About our Storytelling
We believe that stories can engage, inform, and move people to action – Engaging people through storytelling is crucial to helping citizens sort through the bombardment of information they are flooded with in the digital age. We seek to build stories that not only provide accurate information, but also speak truth to the human condition that far too often is ignored in debates regarding conservation.
We are planning to expand our storytelling and public engagement efforts this year and would like to further establish Pacific Rivers’ credentials as storytellers by building a permanent program dedicated to expanding public engagement through video, photographs, online and print media, social media and public events.
Oregon clear cuts in a drinking watershed
Our Goals and Objectives:
The primary purpose of Pacific Rivers’ storytelling work is to engage, educate and expand an audience on issues that impact water quality and quantity, native fish, human health, and the economic costs and benefits of conservation. Due to economic hardship in many rural communities and increasing political polarization, we believe it is essential to engage people with accurate information and an earnest desire to forge common ground. Furthermore, we believe that future conservation will require compromise.

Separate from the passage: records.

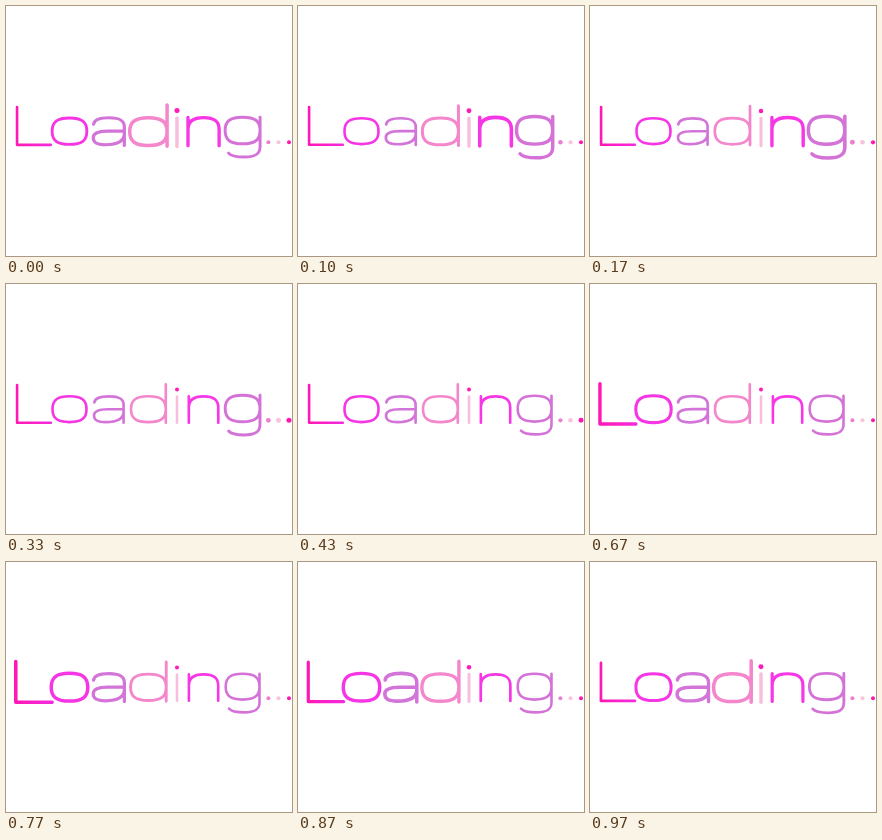
Recreate the animation shown at these times as an HTML page with a canvas. Size 286 px wide and 250 px high, loop 1000 ms.

```html
<!DOCTYPE html>
<html lang="en">
<head>
<meta charset="utf-8">
<title>Loading...</title>
<style>
html, body { margin: 0; width: 100%; height: 100%; overflow: hidden; background: #fff; }
canvas { display: block; }
</style>
</head>
<body>
<canvas id="stage" width="286" height="250" aria-label="Loading..."></canvas>
<script>
const ctx = document.getElementById('stage').getContext('2d');
const LOOP = 1000, STEPS = 30;
const FIRST_PEAK = 740, LAG = 70, SPREAD = 290;
const GROWTH = 0.08, WEIGHT = 2.6, EXTRA_WEIGHT = 0.7;

// Squarish oval, given by its centre and radii
function oval(x, y, rx, ry) {
  const k = 0.71, a = rx * k, b = ry * k;
  return `M${x - rx} ${y}C${x - rx} ${y - b} ${x - a} ${y - ry} ${x} ${y - ry}` +
    `S${x + rx} ${y - b} ${x + rx} ${y}S${x + a} ${y + ry} ${x} ${y + ry}` +
    `S${x - rx} ${y + b} ${x - rx} ${y}Z`;
}

function glyph(d, cx, cy, color, dot) {
  return { path: new Path2D(d), cx, cy, color, dot };
}

function period(x, color) {
  return { cx: x, cy: 136.3, dot: { x, y: 136.3, color } };
}

const pinkToMagenta = ctx.createLinearGradient(10, 0, 46, 0);
pinkToMagenta.addColorStop(0, '#ff18b2');
pinkToMagenta.addColorStop(1, '#f42ade');

const glyphs = [
  glyph('M11.1 101V138.8H44.8', 28, 120, pinkToMagenta),
  glyph(oval(63.5, 125.2, 17, 12.9), 63.5, 125.2, '#f636e4'),
  glyph('M88.3 118.5C89 114 94 112.4 103 112.4C113.5 112.4 117.6 115 117.6 121V138.8' +
    'M117.6 125.2H102C92 125.2 88 127 88 131.5C88 136.5 91.5 138.1 99.5 138.1' +
    'C111 138.1 117.6 134.5 117.6 127.5', 102.8, 125.2, '#d374d8'),
  glyph(oval(142.4, 125.2, 17.4, 12.9) + 'M159.8 100.4V138.8', 142.4, 119.6, '#f486cb'),
  glyph('M171 112.5V138.8', 171, 118, '#f7bfdd', { x: 171, y: 105.6, color: '#ff1cb4' }),
  glyph('M182.9 112.3V138.8M182.9 123.5C182.9 116 188 112.4 197.5 112.4' +
    'C208 112.4 212.2 116 212.2 123.5V138.8', 197.5, 125.2, '#f736e6'),
  glyph(oval(236.6, 124.7, 16.9, 12.9) + 'M253.5 111.8V140.5C253.5 147.5 249 150.4 238 150.4' +
    'C229 150.4 225 149 223 146.6', 236.6, 130.5, '#d472d8'),
  period(262.4, '#ea80cf'),
  period(272.5, '#f8c4dc'),
  period(283, '#ff17b0')
];

// Smooth bump that repeats every loop
function swell(t, peak) {
  const gap = ((t - peak) % LOOP + LOOP * 1.5) % LOOP - LOOP / 2;
  return Math.abs(gap) < SPREAD ? (1 + Math.cos(Math.PI * gap / SPREAD)) / 2 : 0;
}

function draw(t) {
  ctx.fillStyle = '#fff';
  ctx.fillRect(0, 0, 286, 250);
  ctx.lineCap = ctx.lineJoin = 'round';
  glyphs.forEach((g, i) => {
    const bump = swell(t, FIRST_PEAK + i * LAG);
    const scale = 1 + GROWTH * bump;
    ctx.save();
    ctx.translate(g.cx, g.cy);
    ctx.scale(scale, scale);
    ctx.translate(-g.cx, -g.cy);
    if (g.path) {
      ctx.lineWidth = WEIGHT + EXTRA_WEIGHT * bump;
      ctx.strokeStyle = g.color;
      ctx.stroke(g.path);
    }
    if (g.dot) {
      ctx.fillStyle = g.dot.color;
      ctx.beginPath();
      ctx.arc(g.dot.x, g.dot.y, 2 + EXTRA_WEIGHT / 2 * bump, 0, Math.PI * 2);
      ctx.fill();
    }
    ctx.restore();
  });
}

function tick(now) {
  const t = now % LOOP;
  // Steps start on whole hundredths of a second
  const step = Math.floor((t + 3.4) * STEPS / LOOP);
  draw(step * LOOP / STEPS);
  requestAnimationFrame(tick);
}
draw(0);
requestAnimationFrame(tick);
</script>
</body>
</html>
```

Thus, the purpose of our storytelling project is to build a foundation that breaks the gridlock of polarization and builds a middle ground.
* A River's Last Chance film tour: We have submitted to 37 film festivals across the country and will be embarking on a grass-roots action tour across the west coast to help garnish support for dam removal and environmental protections from the rogue marijuana industry.
*Wild and Scenic film series: A 3 part mini-series celebrating the 50th anniversery of the Wild and Scenic Rivers Act, the 30th anniversary Oregon's Omnibus Bill, the largest river protection in US history that was championed by Pacific River's and the current campaigns of Wild Olympics and Montanan's For Healthy River's that would collectively protect 74 of America's most stunning rivers.
*Oregon Forest Practices Act: Short formed content will support our efforts to reform the OFPA
*Region 6: Defending National Forest Lands and River's: Our public forest service lands are in grave risk of a change in management, that for the first time in 25 years would allow industrial clear cut logging across 27 million acres that are the headwaters of America's most iconic rivers and salmon strongholds.
*Chehalis Dam: Washington's second largest river and a key salmon stronghold is facing the prospects of a new dam to be used as flood control. This under the radar dam proposal needs to be presented to the people of Washington state before it's too late.